From “mouth taping” to incorporating more plants in the bedroom, a variety of unproven strategies to promote sleep have been trending on social media. A recent survey from the American Academy of Sleep Medicine found that more than 40% of people admit to trying these viral trends involving sleep. While some users may be attempting the trends for fun, others are looking for real solutions to sleep problems.
Dr. John Saito, a sleep medicine physician and spokesperson for the AASM.
"However, it’s essential to approach sleep with evidence-based strategies that are proven to work and address the root causes of sleep problems, and not listen to advice from unvetted sources."
TikTok, the short-form video sharing app, has been featuring user-generated sleep hacks and viral sleep advice, and Americans are paying attention. More than one in 10 (12%) people have tried the dangerous “mouth taping” trend, and 18% have tried the advice of sleeping in 90-minute increments. Additionally, nearly one in five (19%) people have watched as others livestream their sleep, and 15% have livestreamed themselves while sleeping.
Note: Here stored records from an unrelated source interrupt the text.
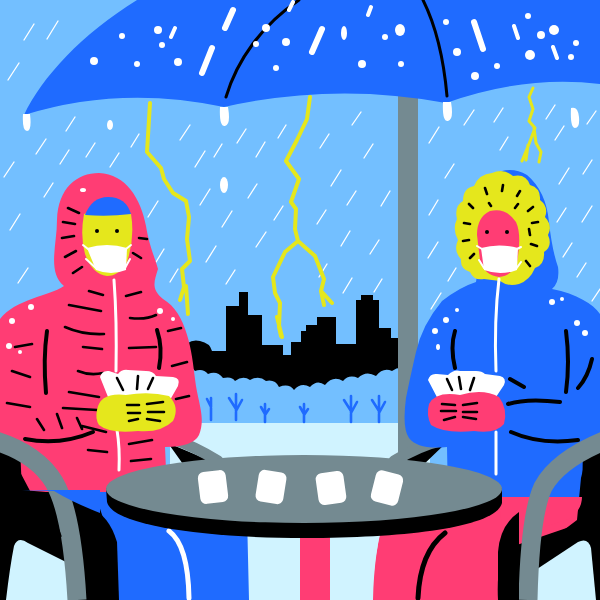
<!DOCTYPE html>
<html lang="en">
<head>
<meta charset="utf-8">
<title>Card game in the storm</title>
<style>
:root{--sky:#73bfff;--blue:#1f6bff;--pink:#ff3d74;--yellow:#e5e71c;--grey:#748a91;--snow:#d0f3ff;--ink:#000;--white:#fff}
html,body{margin:0;padding:0;overflow:hidden;background:var(--sky)}
svg{display:block;width:600px;height:600px}
.sky{fill:var(--sky)}.blue{fill:var(--blue)}.pink{fill:var(--pink)}.yellow{fill:var(--yellow)}
.grey{fill:var(--grey)}.snow{fill:var(--snow)}.ink{fill:var(--ink)}.white{fill:var(--white)}
.line{fill:none;stroke-linecap:round;stroke-linejoin:round}
.rain{stroke:var(--white);stroke-width:1.3}
.bolt{stroke:var(--yellow);stroke-width:4}
.seam{stroke:var(--ink);stroke-width:2.6}
.fold{stroke:var(--ink);stroke-width:4}
.zip{stroke:var(--white);stroke-width:3}
.twig{stroke:var(--blue);stroke-width:2.6}
.arm{stroke:var(--grey);stroke-width:19;stroke-linecap:butt}
</style>
</head>
<body>
<svg viewBox="0 0 600 600" role="img" aria-label="Two people in winter coats and face masks play cards under a parasol during a thunderstorm">
<defs>
<g id="twig-y" class="line twig"><path d="M0 0V-26M0-11L-7-22M0-9L6-20"/></g>
<g id="twig-small" class="line twig"><path d="M0 0V-18M0-8L-4-15M0-7L4-13"/></g>
<rect id="table-card" x="-14" y="-16" width="28" height="32" rx="6" class="white"/>
</defs>

<rect class="sky" width="600" height="600"/>

<g id="rain" class="line rain">
<path d="M8 80l11-17M24 40l10-16M47 39l11-18M4 177l10-15M36 154l10-15M66 131l9-14M10 230l10-16M44 197l9-14M18 283l10-15M60 164l9-14M86 157l9-14M110 167l9-14M131 147l8-13M180 140l10-15M195 167l10-16M214 157l8-13M237 143l9-14M256 157l9-15M278 138l8-13M200 205l10-16M222 227l10-16M248 198l9-14M256 247l10-15M274 220l9-14M206 262l10-16M226 284l9-14M156 262l8-13M148 217l10-16M170 282l8-13M320 148l9-14M352 125l9-13M331 186l10-16M364 158l9-14M381 206l9-15M317 224l9-14M341 246l9-15M370 254l9-14M347 205l9-14M319 277l8-13M343 293l9-15M374 292l8-13M429 143l10-16M464 125l10-15M494 122l9-14M445 178l9-14M429 215l9-15M428 258l10-16M431 309l10-16M448 281l8-13M555 140l9-14M587 124l9-13M559 184l10-16M583 174l9-14M557 222l9-14M582 222l10-16M563 257l9-14M577 277l9-14M592 301l8-12M500 150l8-13M546 119l9-14"/>
</g>

<g id="lightning" class="line bolt">
<path d="M150 103l-3 49 14 16 3 11 9 14 13 8 3 16-2 22 3 22-8 8 2 18-4 13M186 286l2 28"/>
<path d="M310 97l-3 22-10 21-11 21 13 18-8 23 5 7-1 20 3 12-13 11-12 25 2 16 5 10-1 24 2 9M277 317l5 20M298 241l17 15 9 23-3 12 3 14M322 292l10 11"/>
<path stroke-width="3" d="M533 88l-4 9 4 12-4 12 6 7-6 16-7 17M534 128l2 15 5 9-2 10M528 145l-2 15"/>
</g>

<g id="skyline">
<path class="ink" d="M180 400V352q8-14 20-11q10 2 12 10h14v-45h13v-14h9v23h14v30h21v10h8v-13h10v-11h5v-6h11v-8h19v27h20v-44h5v-5h12v5h6v28h12v10h8v74z"/>
<path class="sky" d="M180 425V367q10-3 15 4q8-3 13 3q9-4 15 4q9-2 12 3q8-6 15-1q9-5 16 1q9-2 13 6q10-4 15 3q7-8 16-3q7-8 15-2q8-10 18-4q6-7 15-3q8-8 18-2q7-9 16-5q8-6 17-1v68z"/>
<rect class="snow" x="170" y="423" width="260" height="177"/>
<use href="#twig-y" x="236" y="420"/><use href="#twig-small" x="265" y="422"/><use href="#twig-small" x="304" y="422"/>
<use href="#twig-y" x="351" y="422"/><use href="#twig-y" x="379" y="422"/><path class="line twig" d="M211 420v-22M211 407l-4-8"/>
</g>
<rect class="snow" y="540" width="600" height="60"/>
<rect class="grey" x="398" y="85" width="20" height="400"/>

<g id="parasol">
<path class="blue" d="M24 115C42 77 82 34 137 0H600V84Q524 75 446 103Q335 82 224 107Q120 85 24 115z"/>
<path class="line" stroke="#000" stroke-width="3" d="M226 97C237 60 262 25 299 0M423 0C438 30 444 62 447 96"/>
<g class="white">
<path d="M23 114h7q2 17-3 17t-4-17zM220 107h8q3 18-3 19t-5-19zM443 102h8q3 18-3 19t-5-19zM571 108q7-2 8 9t-4 11t-4-20z"/>
<ellipse cx="224" cy="185" rx="4" ry="8"/><ellipse cx="110" cy="125" rx="3" ry="5"/>
<g class="line" stroke="#fff" stroke-width="6"><path d="M233 10l-8 18M212 48l-10 25M322 29l-10 23M474 22l9 27"/></g>
<g class="line" stroke="#fff" stroke-width="4"><path d="M175 28l-4 9M293 2l-4 8M371 7l-3 8M514 26l4 12M553 47l4 11"/></g>
<circle cx="94" cy="61" r="4"/><circle cx="122" cy="36" r="3"/><circle cx="137" cy="64" r="3"/><circle cx="158" cy="30" r="4"/><circle cx="178" cy="62" r="4"/><circle cx="162" cy="45" r="3"/><circle cx="256" cy="44" r="3"/><circle cx="266" cy="28" r="4"/><circle cx="276" cy="68" r="3"/><circle cx="286" cy="42" r="4"/><ellipse cx="344" cy="33" rx="3" ry="7"/><circle cx="362" cy="64" r="4"/><circle cx="385" cy="37" r="3"/><ellipse cx="400" cy="30" rx="5" ry="6"/><circle cx="401" cy="64" r="3"/><circle cx="446" cy="22" r="3"/><circle cx="457" cy="52" r="4"/><circle cx="475" cy="76" r="4"/><circle cx="497" cy="66" r="3"/><circle cx="530" cy="55" r="5"/><circle cx="541" cy="35" r="4"/><circle cx="554" cy="30" r="5"/><circle cx="571" cy="57" r="3"/><circle cx="576" cy="43" r="3"/><circle cx="528" cy="16" r="3"/>
</g>
</g>

<g id="left-player">
<path class="ink" d="M0 428L50 440L120 480V600H0zM168 443L218 464L190 474z"/>
<path class="line" stroke="#748a91" stroke-width="11" d="M172 439Q194 446 218 461"/>
<path class="blue" d="M22 485H250V600H117Q113 540 96 498z"/>
<path class="pink" d="M57 220C58 188 77 173 99 173C126 174 141 199 146 226C149 245 154 255 158 269C154 282 151 289 163 299C187 313 192 352 195 379C198 404 206 417 199 435Q193 447 165 447L167 492H22L20 446L0 437V319C15 299 50 296 64 286C47 272 57 245 57 220z"/>
<path class="ink" d="M0 447Q18 454 19 470L48 525L70 600H0z"/>
<path class="snow" d="M6 600Q10 566 14 546Q18 536 28 543L72 565V600z"/>
<path class="line arm" d="M-4 441Q37 454 54 482Q72 512 77 600"/>
<path class="ink" d="M86 507Q108 512 117 542L119 600H87z"/>
<path class="ink" d="M22 490L46 492L62 537L45 526z"/>
<path class="blue" d="M22 490H100V513Q72 502 54 491z"/>
<path class="yellow" d="M84 214Q108 206 131 214Q135 238 127 262Q119 276 107 276Q92 274 85 254Q80 236 84 214z"/>
<path class="blue" d="M85 215Q92 197 108 197Q126 197 131 214Q108 217 85 215z"/>
<path class="white" d="M87 248Q107 242 127 248L126 270Q111 276 96 270z"/>
<path class="line" stroke="#fff" stroke-width="2" d="M88 249l-5-4M126 249l5-4M97 269l-11-10M125 268l5-9"/>
<circle class="ink" cx="97" cy="231" r="2"/><circle class="ink" cx="117" cy="231" r="2"/>
<path class="line zip" d="M114 280Q117 320 116 371M117 430Q120 448 119 470"/>
<g class="line seam"><path d="M68 208l11 5M63 222l12 2M62 238l12-2M65 257l11-6M73 273l9-6M133 253l8 5M139 238l8 1M89 291l14 4M126 296l15-4M69 305l32 6M130 318q16 2 26-3M65 327q18 8 39 7M83 347l19 2M129 348l27-1M78 371q12 5 25 2M69 392l30 5M63 408l34 2M82 426l24 6M88 450l19 2M129 444l23-4M131 461l20-2M15 347l17-3M12 371l18 6M7 403l23 4M37 419l7 11M57 414l5 14M77 418l5 11M168 331l13-3M172 366l15-4M176 399l13-3"/></g>
<g class="line fold"><path d="M47 331Q43 359 46 393M157 330Q163 348 159 368M25 439Q60 446 93 432"/></g>
<path class="white" d="M100 377q2-7 9-6l9 3q4-5 10-4l18 1q7 0 10 5l17 1q8 1 5 9l-12 21H112z"/>
<path class="yellow" d="M97 410Q100 392 126 395Q149 391 169 396Q180 407 173 421Q161 433 138 431Q110 434 99 425Q95 419 97 410z"/>
<g class="line seam"><path d="M117 378l6 12M138 376l-1 13M153 378l-5 11M127 405h12M128 413h12M129 421l9-2M147 404l16-2M148 412h16M147 419l13 2"/></g>
<g class="white"><ellipse cx="83" cy="190" rx="3" ry="2"/><circle cx="12" cy="321" r="3"/><circle cx="31" cy="307" r="3"/><circle cx="9" cy="346" r="3"/><circle cx="20" cy="352" r="2"/><circle cx="160" cy="311" r="3"/><circle cx="173" cy="319" r="2"/></g>
</g>

<g id="right-player">
<path class="ink" d="M600 428L540 460L495 490V600H600zM446 443L391 460L420 468z"/>
<path class="line" stroke="#748a91" stroke-width="11" d="M444 440Q420 445 394 461"/>
<path class="pink" d="M392 500H590V520L508 548Q496 560 498 600H372Q373 560 383 520z"/>
<path class="blue" d="M492 175Q510 165 527 175Q546 191 549 222Q552 250 558 267Q560 282 552 289C577 294 593 304 600 314V436L583 447L582 499H448L447 447Q418 450 409 438Q402 428 406 398Q410 378 416 352Q422 325 442 301Q460 287 476 282z"/>
<path class="ink" d="M600 447Q583 462 581 478L577 520L540 548L522 600H600z"/>
<path class="pink" d="M498 497H582Q582 510 569 519L533 531L505 545z"/>
<path class="snow" d="M530 600L531 573L578 542Q588 537 591 548L596 600z"/>
<path class="line arm" d="M604 441Q558 460 543 487Q530 515 528 600"/>
<path class="ink" d="M519 512Q500 525 498 552V600H519z"/>
<path class="yellow" d="M492 173Q504 168 513 176Q526 173 530 185Q541 188 540 200Q549 207 545 217Q553 226 548 235Q553 246 544 252Q545 265 535 268Q530 280 519 284Q508 287 500 281L484 279Q474 281 470 272Q460 269 461 259Q453 251 458 240Q452 229 457 219Q454 206 463 201Q463 188 474 186Q479 174 492 173z"/>
<path class="pink" d="M477 235Q477 217 490 211Q506 207 516 222Q522 235 517 262Q512 276 499 277Q484 275 480 260z"/>
<path class="white" d="M481 248Q499 243 518 248L517 270Q500 276 484 270z"/>
<path class="line" stroke="#fff" stroke-width="2" d="M482 249l-5-3M517 249l4-2M484 268l-5-8M516 269l5-7"/>
<circle class="ink" cx="487" cy="232" r="2"/><circle class="ink" cx="507" cy="232" r="2"/>
<g class="line seam"><path d="M485 188l2 6M503 185l-1 6M520 191l-3 5M469 204l4 4M533 207l-5 4M464 223l6 1M538 222l-6 1M463 241l6-1M537 246l-6-2M470 258l4-4M530 266l-4-5M515 208l3-4M529 229l1 6M489 203l2 3"/></g>
<path class="line zip" d="M499 279Q494 320 496 371M496 432V474"/>
<g class="line fold"><path d="M455 331Q450 347 455 368M566 331Q570 362 566 392M592 359Q588 377 578 388M508 404Q527 398 560 402M511 432Q540 445 578 440M510 379l14 8"/></g>
<path class="white" d="M428 380q2-7 9-6l11 1q6-6 12-4l16 0q6 0 9 3l15 2q7 2 4 9l-12 18H440z"/>
<path class="pink" d="M429 404Q436 391 460 395Q483 388 499 397Q508 409 504 424Q496 434 474 431Q445 434 431 425Q426 415 429 404z"/>
<g class="line seam"><path d="M447 379l5 11M459 377l2 12M474 378l-4 12M442 404l13 1M441 411h15M444 420l11-3M463 405l14-2M463 412h14M463 417l13 2"/></g>
<g class="white"><circle cx="446" cy="320" r="3"/><circle cx="435" cy="331" r="3"/><circle cx="457" cy="310" r="2"/><circle cx="552" cy="302" r="3"/><circle cx="577" cy="323" r="3"/><circle cx="585" cy="333" r="3"/><circle cx="562" cy="299" r="2"/><ellipse cx="438" cy="347" rx="2" ry="3"/></g>
</g>

<g id="table">
<path class="snow" d="M247 515H385Q374 550 373 600H249z"/>
<path class="pink" d="M300 530H330V600H300z"/>
<path class="line" stroke="#fff" stroke-width="5" d="M169 531Q188 545 189 598"/>
<path class="line" stroke="#000" stroke-width="5" d="M445 533Q420 552 418 598"/>
<path class="ink" d="M106 488H502V503C496 527 408 538 305 538C202 538 112 525 107 502z"/>
<ellipse class="grey" cx="304" cy="489" rx="198" ry="34"/>
<use href="#table-card" transform="translate(213 487) rotate(-7)"/>
<use href="#table-card" transform="translate(271 487) rotate(9)"/>
<use href="#table-card" transform="translate(331 488) rotate(-8)"/>
<use href="#table-card" transform="translate(387 488) rotate(14)"/>
</g>
</svg>
</body>
</html>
Younger, social media-savvy generations, like Generation Z (47%), are four times more likely than baby boomers (11%) to try a viral sleep trend.
“At best, these viral trends are unproven, but at worst – like mouth taping – they can be extremely dangerous,” said Saito.
Dr. John Saito
The AASM recommends the following tips to establish healthy sleep hygiene and improve the overall quality of sleep:
Keep a consistent sleep schedule. Get up at the same time every day, even on weekends or during vacations.
Make your bedroom quiet and relaxing. Keep the room at a comfortable, cool temperature.
Limit exposure to bright light in the evenings and turn off electronic devices at least 30 minutes before bedtime.
Exercise regularly and maintain a healthy diet.
Avoid consuming caffeine, nicotine and alcohol before bedtime.
If you don’t fall asleep after 20 minutes, get out of bed. Do a quiet activity without a lot of light exposure until you feel sleepy.
If these tips don’t help, talk to your health care professional about your ongoing sleep struggles or contact a specialist at an AASM-accredited sleep center near you. To learn more about the importance of healthy sleep and to find more sleep tips, visit SleepEducation.org.
About the Survey
The American Academy of Sleep Medicine commissioned an online survey of 2,005 adults in the U.S. The overall margin of error fell within +/- 2 percentage points with a confidence interval of 95 percent. Fieldwork took place between March 24-29, 2023. Atomik Research is an independent market research agency. (NW/MKF)